Nursing home residents prepare food for the hungry

LYNN -- For decades, Michael Kwiatek has volunteered at Phillips Manor nursing home in Lynn and My Brother's Table, the largest soup kitchen on the North Shore. But it was only six months ago that he realized there was a way to connect the two ministries.

Kwiatek is a Eucharistic minister and a member of the St. Vincent de Paul Society at Our Lady of the Assumption Parish in Lynn. He first came to Phillips Manor when a woman to whom he was delivering Holy Communion moved there. He then discovered that many of the residents are Catholic, and he began bringing Communion to them, as well. He has since taken on other roles for them, including playing Santa Claus and taking his grandchildren caroling there at Christmas.

Phillips Manor is a small, homelike facility, with 22 beds and 14 current residents. The youngest, at 65 years old, is Barbara Harrison, who is also part of the St. Vincent de Paul Society and receives Communion from Kwiatek each week.
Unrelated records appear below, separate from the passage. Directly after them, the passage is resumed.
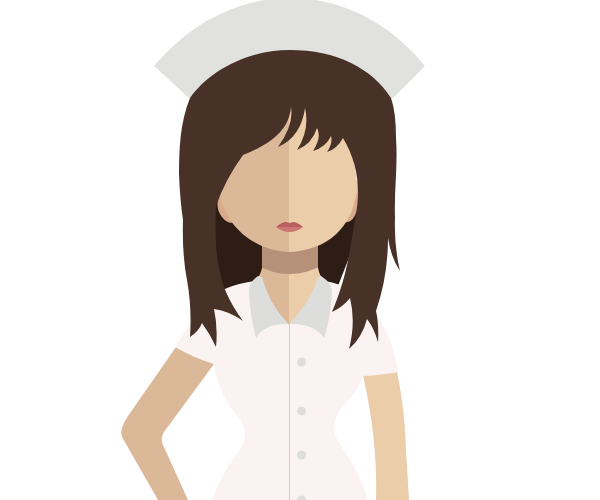
<!DOCTYPE html>
<html lang="en">
<head>
<meta charset="utf-8">
<title>Nurse</title>
<style>
:root {
  --paper: #ffffff;
  --cap: #e1e2e0;
  --hair: #483227;
  --hair-back: #2e1d15;
  --skin-light: #ebcdaa;
  --skin-shade: #dbb998;
  --neck-shadow: #b5917a;
  --ear: #d9a98c;
  --uniform: #faf3f2;
  --collar: #dddedc;
  --seam: #d3cccb;
  --lip-top: #b9605f;
  --lip-bottom: #cb7673;
}
html, body { margin: 0; background: var(--paper); }
body { width: 600px; height: 500px; overflow: hidden; }
svg { display: block; }
.cap { fill: var(--cap); }
.hair { fill: var(--hair); }
.hair-back { fill: var(--hair-back); }
.skin-light { fill: var(--skin-light); }
.skin-shade { fill: var(--skin-shade); }
.neck-shadow { fill: var(--neck-shadow); }
.ear { fill: var(--ear); }
.uniform { fill: var(--uniform); }
.collar, .button { fill: var(--collar); }
.seam { stroke: var(--seam); stroke-width: 1; }
.lip-top { fill: var(--lip-top); }
.lip-bottom { fill: var(--lip-bottom); }
</style>
</head>
<body>
<svg width="600" height="500" viewBox="0 0 600 500" role="img" aria-label="Nurse with long brown hair, a cap and a white uniform">
  <defs>
    <circle id="button" class="button" r="4.5"/>
    <clipPath id="neck-shape">
      <path d="M262 235H318V268Q320 278 327 284L289 325L252 284Q260 278 262 268Z"/>
    </clipPath>
  </defs>

  <path id="cap" class="cap" d="M154 66C190 23 238 -2 290 -2C342 -2 390 23 425 66L393 98H189Z"/>

  <path id="back-hair" class="hair-back" d="M214 200H360L352 250L338 286L318 282H262L224 292L212 270Z"/>

  <g id="arms">
    <path class="skin-shade" d="M176 347L128 416Q119 429 122 437L158 500H188L163 445Q160 438 164 432L214 364Z"/>
    <path class="skin-light" d="M363 375L397 372Q405 410 406 450L409 500H376Q378 442 363 375Z"/>
  </g>

  <g id="uniform">
    <path class="uniform" d="M254 281Q222 286 208 300Q192 320 175 347Q194 358 214 364Q219 396 239 418Q250 432 241 448Q221 474 212 500H368Q361 474 341 446Q328 428 340 410Q357 394 363 376Q382 375 398 372Q393 338 378 317Q358 286 325 281Z"/>
    <line class="seam" x1="289.5" y1="324" x2="289.5" y2="500"/>
    <use href="#button" x="301.5" y="362"/>
    <use href="#button" x="301.5" y="411"/>
    <use href="#button" x="301.5" y="455"/>
    <use href="#button" x="301.5" y="500"/>
  </g>

  <g id="neck" clip-path="url(#neck-shape)">
    <rect class="skin-shade" x="250" y="230" width="39" height="100"/>
    <rect class="skin-light" x="289" y="230" width="40" height="100"/>
    <path class="neck-shadow" d="M255 230H325V264Q289 284 255 264Z"/>
  </g>

  <g id="collar">
    <path class="collar" d="M258 276Q248 283 249 292Q250 316 256 338Q265 323 288 324Q268 302 262 277Z"/>
    <path class="collar" d="M321 276Q332 283 332 292Q331 316 324 338Q314 323 289 324Q311 302 318 277Z"/>
  </g>

  <g id="face">
    <path class="ear" d="M222 190Q213 206 222 217Q228 225 235 222V190Z"/>
    <path class="ear" d="M356 180Q363 186 360 197Q356 224 345 222Z"/>
    <path class="skin-shade" d="M289 100V252C252 250 224 225 219 190L235 140Z"/>
    <path class="skin-light" d="M289 100V252C328 250 352 228 357 190Q358 162 340 130Z"/>
    <path class="lip-top" d="M276 227Q282 222 286 222L289.5 223L293 222Q297 222 303 227Z"/>
    <path class="lip-bottom" d="M276 227H303Q297 232 289.500 232Q282 232 276 227Z"/>
  </g>

  <path id="front-hair" class="hair" d="M290 50C246 50 208 72 190 98C180 122 179 150 179 174Q180 200 183 220Q182 255 187 280Q192 308 190 337Q199 331 202 323Q210 334 216 347Q218 327 214 309Q229 311 243 321Q232 306 226 292Q213 262 216 206Q225 180 243 155C268 145 289 132 291 107Q294 125 278 147Q301 137 305 108Q310 130 297 150Q312 144 317 128Q322 137 313 151Q326 147 331 136Q333 143 327 152Q337 149 343 138C357 162 361 186 356 214C350 248 348 274 332 312Q343 307 350 298Q356 322 349 349Q362 338 367 319Q374 328 378 342Q379 324 376 311Q388 276 388 238Q391 258 400 271Q394 246 395 218C394 190 398 166 396 138Q396 112 391 98C372 68 336 50 290 50Z"/>
</svg>
</body>
</html>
Kwiatek also volunteers a few days a week at My Brother's Table, which provides hot meals and other services for the hungry and homeless every day. Some volunteers make sandwiches in their homes for the soup kitchen to distribute. About six months ago, Kwiatek realized that such a task might be a good activity for the Phillips Manor residents.

"I'm always looking for ways to make them feel like they're useful, not just sitting on a shelf doing nothing," he said.

Each Tuesday morning, he picks up bread, peanut butter and jelly from My Brother's Table, donated from the Greater Boston Food Bank and a local grocery store. He brings the supplies to Phillips Manor, and a handful of residents gather to prepare the sandwiches.

Since the residents have varying levels of ability -- some have experienced strokes, impaired sight or hearing, or dementia -- Kwiatek and the Manor staff set up an assembly line, so each person performs just one part of the sandwich-making process. One spreads the peanut butter, another spreads the jelly, another puts the bread together, and another puts the sandwich in a plastic bag. They work until they have gone through all the supplies, which usually takes about an hour and a half.

"It's like a challenge: can our stamina make it through all of this bread? And then we're covered with peanut butter and jelly afterward. It is quite comical!" Harrison said.

For the Phillips Manor residents, making the sandwiches is partly a social activity, as they listen to music and joke with each other while making the sandwiches. But it is also a form of service and a way to stay connected with the local community.

They usually make between 300 and 350 sandwiches, which Kwiatek then drops off at My Brother's Table to be distributed at lunchtime. Sometimes, homeless people hanging out near the soup kitchen see him delivering the food and offer a hand in exchange for a sandwich.

"Their eyes light up over a peanut butter and jelly sandwich. When you have a full belly, you don't realize how much it means," Kwiatek said.

Harrison said that as a Vincentian, she has always done things for other people. She thought that would have to end when she moved into Phillips Manor last year.

"I saw my life contributing and making a difference, and I came here and thought all that was going to stop, and it didn't," she said.

She expressed gratitude "to have something that you can do that's outside of yourself, so you're selfless, and it is contributing to society, but it's also feeding people that would go without otherwise."

"As I sit and have my meal after, I'm grateful that I have a meal and I have a roof over my head, and many people don't have that," Harrison said.

Now, when Kwiatek delivers Holy Communion on Sunday, the residents ask him if he will be coming on Tuesday.

"It's a beautiful, beautiful thing. It was really a lucky thought that I had, and it's turned out to be something they look forward to every week," he said.